◆ What the task asks
Your answer should repeat every line of the records below in which the word "halfLength" appears.

◆ Input records
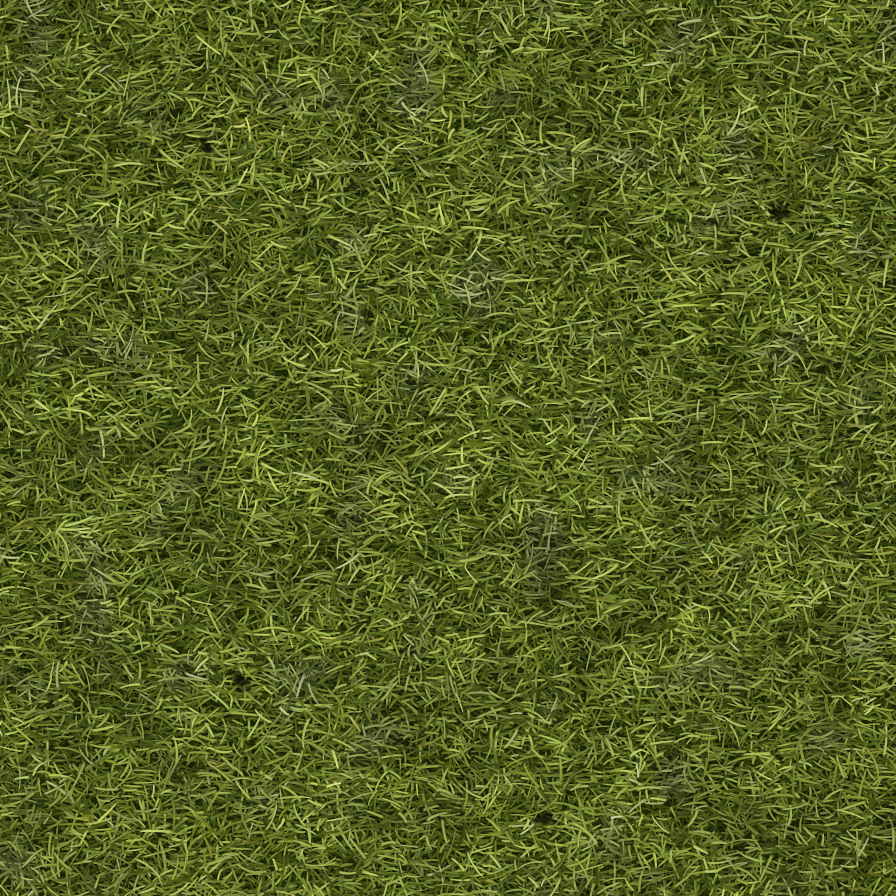
Write a WebGL 2 fragment shader that draws this texture.

```glsl
#version 300 es
precision highp float;
precision highp int;
// A dense lawn seen from above: thin curved blades scattered on many shifted
// grids, painted from dark undergrowth up to bright tips with soft contact
// shadows. Gradient noise adds broad shading, pale patches and ragged gaps.

uniform vec2 u_resolution;
out vec4 fragColor;

const int LAYERS = 26;
const float CELLS = 44.0;

// Four random values in 0..1 from an integer key
vec4 hash4(ivec4 key) {
    uvec4 v = uvec4(key) * 1664525u + 1013904223u;
    for (int i = 0; i < 2; i++) {
        v.x += v.y * v.w;
        v.y += v.z * v.x;
        v.z += v.x * v.y;
        v.w += v.y * v.z;
        v ^= v >> 16u;
    }
    return vec4(v >> 8u) / 16777216.0;
}

float cornerSlope(ivec2 corner, vec2 offset) {
    float a = 6.2832 * hash4(ivec4(corner, 71, 5)).x;
    return dot(vec2(cos(a), sin(a)), offset);
}

float gradientNoise(vec2 p) {
    ivec2 c = ivec2(floor(p));
    vec2 f = fract(p);
    vec2 s = f * f * f * (f * (f * 6.0 - 15.0) + 10.0);
    float low = mix(cornerSlope(c, f), cornerSlope(c + ivec2(1, 0), f - vec2(1, 0)), s.x);
    float high = mix(cornerSlope(c + ivec2(0, 1), f - vec2(0, 1)),
                     cornerSlope(c + ivec2(1, 1), f - vec2(1, 1)), s.x);
    return mix(low, high, s.y);
}

// Olive ramp from deep shade (0) to sunlit tip (1 and above)
vec3 grassColor(float tone) {
    return vec3(0.13, 0.17, 0.02) + tone * vec3(0.42, 0.43, 0.10 + 0.11 * tone);
}

// Paints one blade and its shadow over the grass below; lengths are in cells
void paintBlade(inout vec3 grass, vec2 p, vec4 shape, vec4 look, float depth, float soft) {
    float angle = 6.2832 * shape.z;
    angle -= 0.28 * sin(2.0 * angle);               // favour flat-lying blades
    float halfLength = mix(0.33, 0.92, shape.w * shape.w * 0.6 + shape.w * 0.4);
    vec2 axis = vec2(cos(angle), sin(angle));
    float along = dot(p, axis) / halfLength;
    if (abs(along) >= 1.0) return;

    float bend = (look.x - 0.5) * 0.45 * halfLength;
    float d = abs(dot(p, vec2(-axis.y, axis.x)) - bend * (along * along - 0.4));
    float ends = 1.0 - smoothstep(0.7, 1.0, abs(along));
    float width = mix(0.036, 0.062, look.y) * (1.0 - 0.3 * along);
    float cover = clamp((width - d) / soft + 0.5, 0.0, 1.0) * ends;
    float shadow = (1.0 - smoothstep(0.0, 0.2, d)) * ends;

    float tone = max(0.7 * depth + 1.1 * look.z - 0.35 + 0.1 * along, 0.0);
    vec3 blade = grassColor(tone);
    blade += vec3(0.07, 0.01, -0.03) * (look.w - 0.6);
    blade.b += 0.14 * smoothstep(0.85, 1.0, look.w) * tone;   // dry, pale blades
    grass = mix(grass * (1.0 - 0.18 * shadow), blade, cover);
}

void main() {
    float side = min(u_resolution.x, u_resolution.y);
    vec2 uv = gl_FragCoord.xy / side;
    float soft = CELLS * max(1.0 / side, 0.0012);
    vec3 grass = vec3(0.13, 0.16, 0.02);

    // Blades, lowest layer first
    for (int layer = 0; layer < LAYERS; layer++) {
        vec2 p = uv * CELLS + float(layer) * vec2(0.37, 0.71) + 8.0;
        ivec2 home = ivec2(floor(p));
        float depth = float(layer) / float(LAYERS - 1);
        for (int y = -1; y <= 1; y++) {
            for (int x = -1; x <= 1; x++) {
                ivec2 cell = home + ivec2(x, y);
                vec4 shape = hash4(ivec4(cell, layer, 1));
                vec4 look = hash4(ivec4(cell, layer, 2));
                paintBlade(grass, p - vec2(cell) - shape.xy, shape, look, depth, soft);
            }
        }
    }

    // Broad light and shade, then faint pale patches
    grass *= 1.0 + 0.16 * gradientNoise(uv * 7.0 + 3.0) + 0.22 * gradientNoise(uv * 19.0 + 40.0);
    float pale = smoothstep(0.12, 0.55, gradientNoise(uv * 14.0 + 90.0));
    grass = mix(grass, vec3(dot(grass, vec3(0.35, 0.55, 0.1))) + vec3(0.05, 0.06, 0.0), 0.3 * pale);

    // A few small ragged gaps
    vec2 plot = uv * 2.0;
    vec2 gap = 0.15 + 0.7 * hash4(ivec4(ivec2(floor(plot)), 9, 3)).xy;
    float gapDistance = length(fract(plot) - gap) * 0.5 + 0.014 * gradientNoise(uv * 110.0);
    grass *= mix(0.3, 1.0, smoothstep(0.002, 0.013, gapDistance));

    fragColor = vec4(clamp(grass, 0.0, 1.0), 1.0);
}
```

◆ Answer for this exercise
    float halfLength = mix(0.33, 0.92, shape.w * shape.w * 0.6 + shape.w * 0.4);
    float along = dot(p, axis) / halfLength;
    float bend = (look.x - 0.5) * 0.45 * halfLength;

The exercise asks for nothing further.